The old woman on the park bench wept quietly.
Actually, you don’t even have to tell your readers that she’s old:
Wearing a shawl around her shoulders, the woman on the park bench wept quietly, wisps of gray hair escaping the woolen cap, frail bony fingers clutching her handkerchief.
Annie Dillard, winner of the 1975 Pulitzer Prize for General Nonfiction for her work Pilgrim at Tinker Creek and author of the incredibly insightful The Writing Life, is famous for her ability to “show” and and “tell”. In her autobiography, An American Childhood (1987), Dillard doesn’t tell the reader that building a road through the Everglades between Tampa and Miami was an arduous job; she shows the reader:
To build the road, men stood sunk in muck to their armpits. They fought off cottonmouth moccasins and six-foot alligators. They slept in boats, wet. They blasted muck with dynamite, cut jungle with machetes; they laid logs, dragged drilling machines, hauled dredges, heaped limestone. The road took fourteen years to build up by the shovelful. -An American Childhood
A well-chosen verb not only heightens the drama of a sentence and makes its meaning clear but also sends a message to the reader that the writer has crafted the sentence carefully, that the idea matters.
The overuse of the linking verb “be” is a common signal that a writer is telling rather than showing. “The old woman is sad.” “The old woman is old.” “Building a road through the Everglades between Tampa and Miami was an arduous job.” It might be surprising when in checking a paragraph or two of your own prose how often you’ve used a form of be as the main verb. An abundance of such examples-say, more than two or three in a paragraph, constitutes a clear “revise” message.

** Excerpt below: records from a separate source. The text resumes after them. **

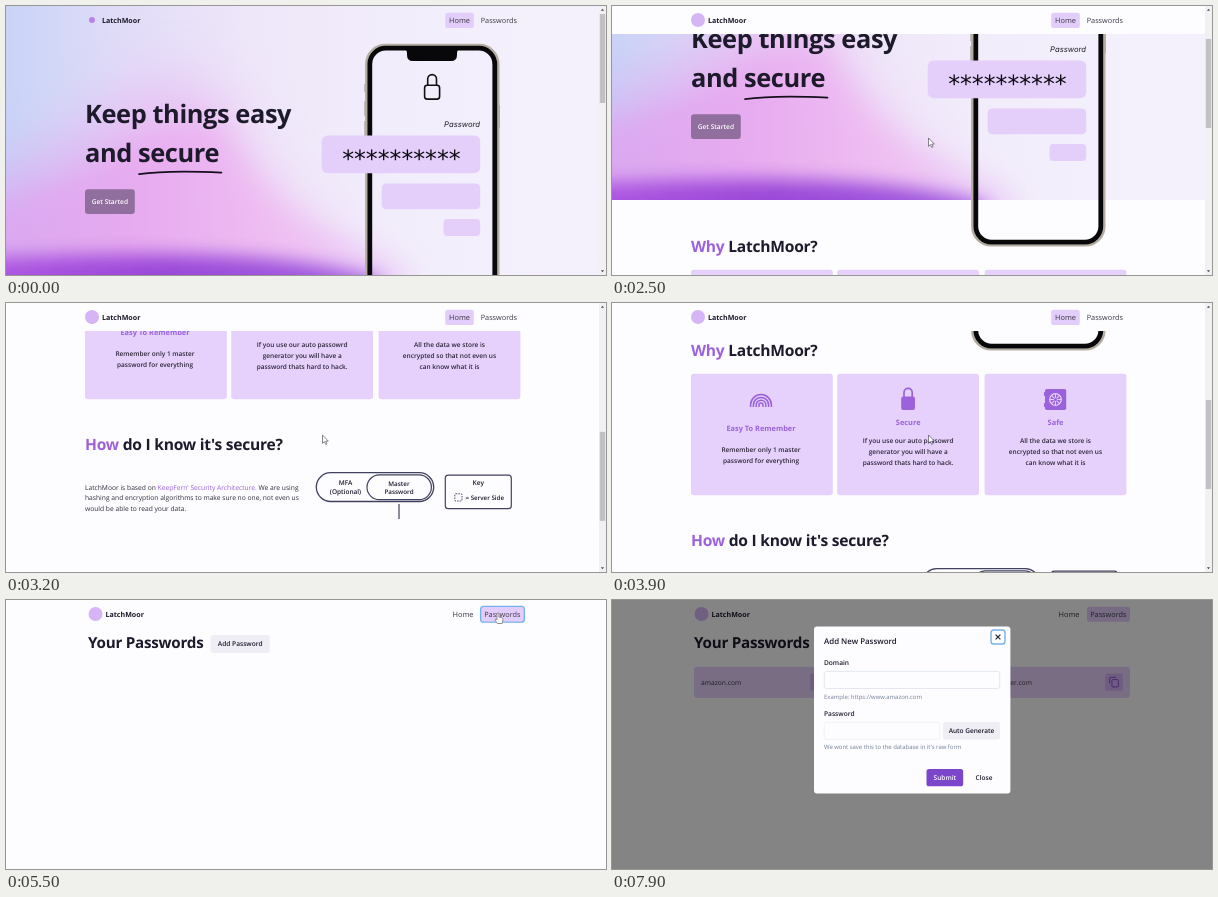
An HTML page that plays this animation: 600 by 269 pixels, repeating every 8000 ms.

```html
<!DOCTYPE html>
<html lang="en">
<head>
<meta charset="utf-8">
<title>Password manager tour</title>
<style>
html, body { margin: 0; height: 100%; overflow: hidden; background: #fdfcff; }
svg { display: block; font-family: "Open Sans", "Noto Sans", sans-serif; text-rendering: geometricPrecision; }
#stage { width: 100vw; height: 100vh; }
text { white-space: pre; }
</style>
</head>
<body>
<svg id="stage" viewBox="0 0 600 269" preserveAspectRatio="none"></svg>
<script>
const LOOP = 8000, STEP = 100;
const INK = '#1d1a2b', PURPLE = '#9b62db', LILAC = '#e5d1fb', PAPER = '#fdfcff', LINE = '#41425f';
const BRAND = 'LatchMoor';

const rect = (x, y, w, h, r, fill, extra = '') =>
  `<rect x="${x}" y="${y}" width="${w}" height="${h}" rx="${r}" fill="${fill}" ${extra}/>`;
const path = (d, stroke, width, extra = '') =>
  `<path d="${d}" fill="none" stroke="${stroke}" stroke-width="${width}" ${extra}/>`;
const text = (x, y, size, str, { weight = 400, fill = INK, anchor = 'start', extra = '' } = {}) =>
  `<text x="${x}" y="${y}" font-size="${size}" font-weight="${weight}" fill="${fill}" text-anchor="${anchor}" ${extra}>${str}</text>`;
const title = (x, y, size, str) =>
  text(x, y, size, str, { weight: 700, extra: 'letter-spacing="-.016em"' });
const label = (x, y, size, str, fill = INK, weight = 600) =>
  text(x, y, size, str, { weight, fill, anchor: 'middle' });
const lines = (x, y, size, rows) =>
  rows.map((row, i) => label(x, y + i * 10.6, size, row, '#2d2438')).join('');
const tint = str => `<tspan fill="${PURPLE}">${str}</tspan>`;
const group = (id, body) => `<g id="${id}">${body}</g>`;

const gradient = (id, ...stops) => `<linearGradient id="${id}">${stops.map(([at, color]) =>
  `<stop offset="${at}" stop-color="${color}"/>`).join('')}</linearGradient>`;
const blur = radius => `<filter id="blur${radius}" filterUnits="userSpaceOnUse" x="-150" y="-100" width="900" height="500"
  color-interpolation-filters="sRGB"><feGaussianBlur stdDeviation="${radius}"/></filter>`;
const cloud = (d, fill, radius, alpha) =>
  `<path d="${d}" fill="${fill}" opacity="${alpha}" filter="url(#blur${radius})"/>`;

// Soft blurred shapes on a pale base, cut off at the bottom of the hero.
function background() {
  return `<svg width="600" height="269"><defs>
    ${gradient('base', [0, '#c8d4f7'], [.2, '#e2dcf8'], [.4, '#eee6f9'], [.65, '#f2edfb'], [1, '#f5f1fc'])}
    ${gradient('pink', [0, '#d6a2f0'], [.45, '#e8a4ef'], [.75, '#efb9f1'], [1, '#e6c4f6'])}
    ${gradient('violet', [0, '#b355e4'], [.5, '#9440d6'], [1, '#9a55de'])}
    ${blur(9)}${blur(14)}${blur(28)}</defs>` +
    rect(0, 0, 600, 269, 0, 'url(#base)') +
    cloud('M-90 360V190Q40 150 110 95Q190 50 225 100Q250 180 320 225L400 360Z', 'url(#pink)', 28, .55) +
    cloud('M-90 360V215Q50 185 120 140Q190 105 218 120Q245 180 310 222L400 262V360Z', 'url(#pink)', 14, .72) +
    cloud('M-90 360V256Q80 246 190 249Q290 250 372 272L400 360Z', 'url(#violet)', 9, .92) + '</svg>';
}

function phone() {
  const button = (x, y, h) => rect(x, y, 1.4, h, .5, '#a59d95');
  return button(358.4, 78, 8) + button(358.4, 95, 15) + button(358.4, 115, 15) + button(492.4, 99, 23) +
    rect(360.3, 39, 132, 275.4, 19, 'none', 'stroke="#b5aca2" stroke-width="2.4"') +
    rect(363.8, 42.2, 125, 269, 16, 'none', 'stroke="#08070a" stroke-width="4.8"') +
    '<path d="M399 43H453Q451 44 451 47V49Q451 55 445 55H407Q401 55 401 49V47Q401 44 399 43Z" fill="#08070a"/>' +
    rect(418.6, 79.3, 15, 13.8, 2.6, 'none', 'stroke="#111" stroke-width="1.6"') +
    path('M421.7 79V73A4.4 4.4 0 0 1 430.5 73V79', '#111', 1.6) +
    text(474, 121, 7.7, 'Password', { anchor: 'end', extra: 'font-style="italic" font-family="Inter, sans-serif"' }) +
    rect(315.7, 129.5, 158.5, 37.7, 6, '#e4cffb') +
    text(395.4, 161.2, 23.7, '*'.repeat(10), { anchor: 'middle', fill: '#0c0a10', extra: 'font-family="DejaVu Sans, sans-serif"' }) +
    rect(375.7, 177.5, 98.5, 25.7, 4.5, '#e4cffb') + rect(437.5, 213, 36.7, 17, 4, '#e4cffb');
}

function hero() {
  return background() + title(79, 116.6, 25.4, 'Keep things easy') + title(79, 156, 25.4, 'and secure') +
    path('M133 168.2C151 165.6 184 165.2 215.5 166.6', '#15101c', 1.7, 'stroke-linecap="round"') +
    rect(79, 183.3, 49.8, 24.7, 3, '#906e9d') + label(103.9, 198, 6.6, 'Get Started', '#fff') + phone();
}

function features() {
  const arc = r => path(`M${149 - r} 372V370A${r} ${r} 0 0 1 ${149 + r} 370V372`, PURPLE, 1.5);
  const spokes = [0, 1, 2, 3].map(i =>
    `<path d="M437.8 364.5H449.2" stroke="${LILAC}" stroke-width="1" transform="rotate(${i * 45} 443.5 364.5)"/>`).join('');
  return title(79, 321, 15.6, `${tint('Why')} ${BRAND}?`) +
    [79, 225.2, 372.6].map(x => rect(x, 338.7, 141.8, 121.6, 3, LILAC)).join('') +
    [10.4, 7.6, 4.8, 2].map(arc).join('') +
    label(149, 396, 7.4, 'Easy To Remember', PURPLE, 700) +
    lines(149, 417.2, 6.5, ['Remember only 1 master', 'password for everything']) +
    rect(289.2, 361.5, 13.8, 13.6, 2, PURPLE) + path('M292 362V357.5A4.1 4.1 0 0 1 300.2 357.5V362', PURPLE, 1.7) +
    label(296.2, 390.3, 7.4, 'Secure', PURPLE, 700) +
    lines(296.2, 408.4, 6.5, ['If you use our auto passowrd', 'generator you will have a', 'password thats hard to hack.']) +
    rect(433, 354, 21.2, 21, 1.8, PURPLE) + rect(432, 357, 2, 4, .5, PURPLE) + rect(432, 368, 2, 4, .5, PURPLE) +
    `<circle cx="443.5" cy="364.5" r="5.8" fill="none" stroke="${LILAC}" stroke-width="1.3"/>` + spokes +
    `<circle cx="443.5" cy="364.5" r="1.6" fill="${PURPLE}"/>` +
    label(443.5, 390.3, 7.4, 'Safe', PURPLE, 700) +
    lines(443.5, 408.4, 6.5, ['All the data we store is', 'encrypted so that not even us', 'can know what it is']);
}

function proof() {
  const outline = (x, y, w, h, r, width) => rect(x, y, w, h, r, PAPER, `stroke="${LINE}" stroke-width="${width}"`);
  const row = (y, str) => text(79, y, 6.7, str, { fill: '#2f2c3a' });
  return title(79, 511, 15.6, `${tint('How')} do I know it's secure?`) +
    row(551, `${BRAND} is based on ${tint("KeepFern' Security Architecture.")} We are using`) +
    row(561.4, 'hashing and encryption algorithms to make sure no one, not even us') +
    row(571.8, 'would be able to read your data.') +
    outline(310.3, 533.7, 117.4, 28.8, 14.4, 1.3) + outline(361, 535.9, 64.4, 24.8, 12.4, 1.2) +
    label(339.5, 546.4, 6.5, 'MFA') + label(339.5, 555, 6.5, '(Optional)') +
    label(393, 546.8, 6.3, 'Master') + label(393, 555, 6.3, 'Password') +
    path('M393 565V580', LINE, 1.2) +
    outline(439.3, 536.2, 66, 33.5, 3, 1.2) + label(472.3, 546.3, 6.6, 'Key') +
    rect(448.8, 554.8, 7.2, 7.2, 1, 'none', `stroke="${LINE}" stroke-width=".9" stroke-dasharray="1.6 1"`) +
    text(459.5, 560.8, 6.2, '= Server Side', { weight: 600 });
}

function vault() {
  const entry = (x, site) => rect(x, 66.7, 140.7, 31.4, 3, LILAC) + text(x + 7, 85, 6.7, site, { fill: '#39313f' }) +
    rect(x + 116, 73.4, 17.6, 17.4, 2.6, '#d3aff6') +
    path(`M${x + 120.5} 83.5V78.2Q${x + 120.5} 77.4 ${x + 121.3} 77.4H${x + 126.8}`, '#8548c9', .9) +
    rect(x + 122.7, 79.6, 6.4, 7.3, .8, 'none', 'stroke="#8548c9" stroke-width=".9"');
  return rect(0, 0, 600, 269, 0, PAPER) + title(82, 47.6, 15.2, 'Your Passwords') +
    rect(204.6, 35, 59.2, 18, 3, '#efedf5') + label(234.2, 46.4, 6.6, 'Add Password') +
    group('entries', entry(82, 'amazon.com') + entry(229.6, 'facebook.com') + entry(377.2, 'twitter.com'));
}

function nav() {
  const ring = 'stroke="#74b0ec" stroke-width="1.3"';
  return rect(0, 0, 600, 28, 0, PAPER, 'id="bar"') +
    '<circle id="logo" cx="86" cy="14"/>' + text(96, 17, 7.1, BRAND, { weight: 700 }) +
    rect(439.2, 6.8, 28.6, 15.2, 2.6, '#e3cdfa', 'id="homeTab"') +
    rect(438.8, 6.2, 29.4, 16.2, 3, 'none', `id="homeRing" ${ring}`) +
    rect(471.5, 6.8, 43, 15, 2.6, '#e3cdfa', 'id="passTab"') +
    rect(471.1, 6.4, 43.8, 15.8, 3, 'none', `id="passRing" ${ring}`) +
    text(443, 17.2, 7.4, 'Home', { fill: '#3b3546' }) + text(474.7, 17.2, 7.3, 'Passwords', { fill: '#3b3546' });
}

function modal() {
  const field = (y, w, color) => rect(212.3, y, w, 17.2, 2.5, PAPER, `stroke="${color}" stroke-width=".8"`);
  const hint = (y, str) => text(212, y, 5.95, str, { fill: '#728097' });
  return rect(202, 26.5, 196.4, 167, 3, PAPER) + text(212, 43.6, 7.9, 'Add New Password', { weight: 600 }) +
    rect(379, 30, 14, 14, 2.8, PAPER, 'stroke="#78b2e8" stroke-width="1.4"') +
    path('M383.6 34.6L388.4 39.4M388.4 34.6L383.6 39.4', INK, 1.1) +
    text(212, 65, 6.6, 'Domain', { weight: 600 }) + field(71.3, 175.4, '#dfe3ec') +
    hint(98.8, 'Example: https://www.amazon.com') +
    text(212, 115.6, 6.6, 'Password', { weight: 600 }) + field(122.2, 115.4, '#f0eef5') +
    rect(331, 121.9, 57, 17.5, 2.6, '#eeeef4') + label(359.5, 133.1, 6.5, 'Auto Generate') +
    hint(149.2, "We wont save this to the database in it's raw form") +
    rect(314.5, 169, 36.7, 17.3, 2.6, '#7c46cc') + label(332.9, 180.1, 6.6, 'Submit', '#fff') + label(372, 180.1, 6.5, 'Close');
}

const scrollbar = rect(593, 0, 7, 269, 0, '#f1f0f3') + rect(593.8, 0, 5.4, 89, 0, '#c1c0c4', 'id="thumb"') +
  '<path d="M594.8 4.8L596.5 2.8L598.2 4.8ZM594.8 264.2L596.5 266.2L598.2 264.2Z" fill="#55525a"/>';
const cursor =
  '<path id="arrow" d="M0 0V8.3L1.9 6.6L3.2 9.4L4.5 8.8L3.2 6.1H5.8Z" fill="#fff" stroke="#3b3744" stroke-width=".6"/>' +
  '<path id="hand" d="M-1 .4Q0 -.8 .9 .4V4.1L4 4.8Q5.1 5.2 4.9 6.8L4.2 10.5H-.7L-3 6.9Q-3.2 5.4-1 6.6Z" fill="#fff" stroke="#6d6875" stroke-width=".7"/>';

const stage = document.getElementById('stage');
stage.innerHTML = group('home', rect(0, 0, 600, 269, 0, PAPER) + group('page', features() + proof() + hero())) +
  group('vault', vault()) + group('nav', nav()) + group('bars', scrollbar) +
  rect(0, 0, 600, 269, 0, '#000', 'id="shade"') + group('modal', modal()) + group('cursor', cursor);
const el = id => document.getElementById(id);
const show = (id, on) => el(id).setAttribute('visibility', on ? 'inherit' : 'hidden');
const set = (id, name, value) => el(id).setAttribute(name, value);

const scrollKeys = [[2400, 0], [2800, 300], [3300, 380], [3700, 380], [3900, 268], [4200, 0]];
const mouseKeys = [
  [700, 520, 60], [900, 455, 16], [1000, 455, 16], [1300, 221, 186], [1400, 221, 186], [1500, 216, 182],
  [1900, 300, 150], [2000, 300, 150], [2200, 316.5, 132], [4000, 316.5, 132], [4500, 471.5, 14], [4700, 471.5, 14],
  [5000, 492, 13], [6100, 492, 13], [6500, 310, 112], [6700, 256, 71], [7000, 236, 42], [7100, 236, 42], [7500, 300, 80]
];

// Linear interpolation of every column after the time.
function at(keys, t) {
  const next = keys.findIndex(k => k[0] > t);
  if (next === 0) return keys[0].slice(1);
  if (next < 0) return keys[keys.length - 1].slice(1);
  const a = keys[next - 1], b = keys[next], p = (t - a[0]) / (b[0] - a[0]);
  return a.slice(1).map((v, i) => v + (b[i + 1] - v) * p);
}
const within = (t, from, to) => t >= from && t < to;

function draw(t) {
  const [scroll] = at(scrollKeys, t), [x, y] = at(mouseKeys, t);
  const onVault = t >= 5300, overHero = !onVault && scroll < 40;
  show('home', !onVault);
  show('bars', !onVault);
  show('vault', onVault);
  show('entries', t >= 5900);
  set('page', 'transform', `translate(0 ${-scroll})`);
  set('thumb', 'y', 8 + scroll * .332);

  set('nav', 'transform', `translate(${onVault ? 3.5 : 0} 0)`);
  show('bar', !onVault && !overHero);
  set('logo', 'r', overHero ? 3 : 7);
  set('logo', 'fill', overHero ? '#b982e6' : '#d5b5f5');
  show('homeTab', !onVault);
  show('homeRing', within(t, 900, 2200));
  show('passTab', onVault);
  show('passRing', within(t, 5300, 7100));

  const open = Math.min(1, Math.max(0, (t - 7000) / 200)), size = .95 + .05 * open;
  set('shade', 'opacity', .48 * open);
  set('modal', 'opacity', open);
  set('modal', 'transform', `translate(300 110) scale(${size}) translate(-300 -110)`);

  const hand = within(t, 900, 1100) || within(t, 4500, 6200) || within(t, 6900, 7200);
  show('cursor', within(t, 700, 7500));
  show('arrow', !hand);
  show('hand', hand);
  set('cursor', 'transform', `translate(${x} ${y})`);
}

function tick() {
  const t = performance.now() % LOOP;
  draw(Math.floor(t / STEP) * STEP);
  requestAnimationFrame(tick);
}
tick();
</script>
</body>
</html>
```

The potential drama and meaning of your prose are weakened or missing altogether when the verbs don’t pull their weight. Sometimes the culprit is one of our other common, garden-variety verbs, such as have, make, go, do, get, take. Because there verbs have so many nuances of meaning, you can often find a more precise one. For example, where you have a selected the verb make, you could probably express yourself more exactly with constitute, render, produce, form, complete, compel, or create.
It’s important to note, too, that these alternative to make are not uncommon or esoteric words; they’re certainly a part of a reader’s active vocabulary. Unfortunately, however, the precise vern doesn’t always come to mind when you need it–especially when you’re composing the first draft of something. Rather than stop right there in midsentence or midparagraph to find it, just circle the word you’ve used–or highlight it in someway. Then, during the revision stage, you can take time to think about it again.
For more on this subject, check out Rhetorical Grammar by Martha Kolln and Loretta Gray.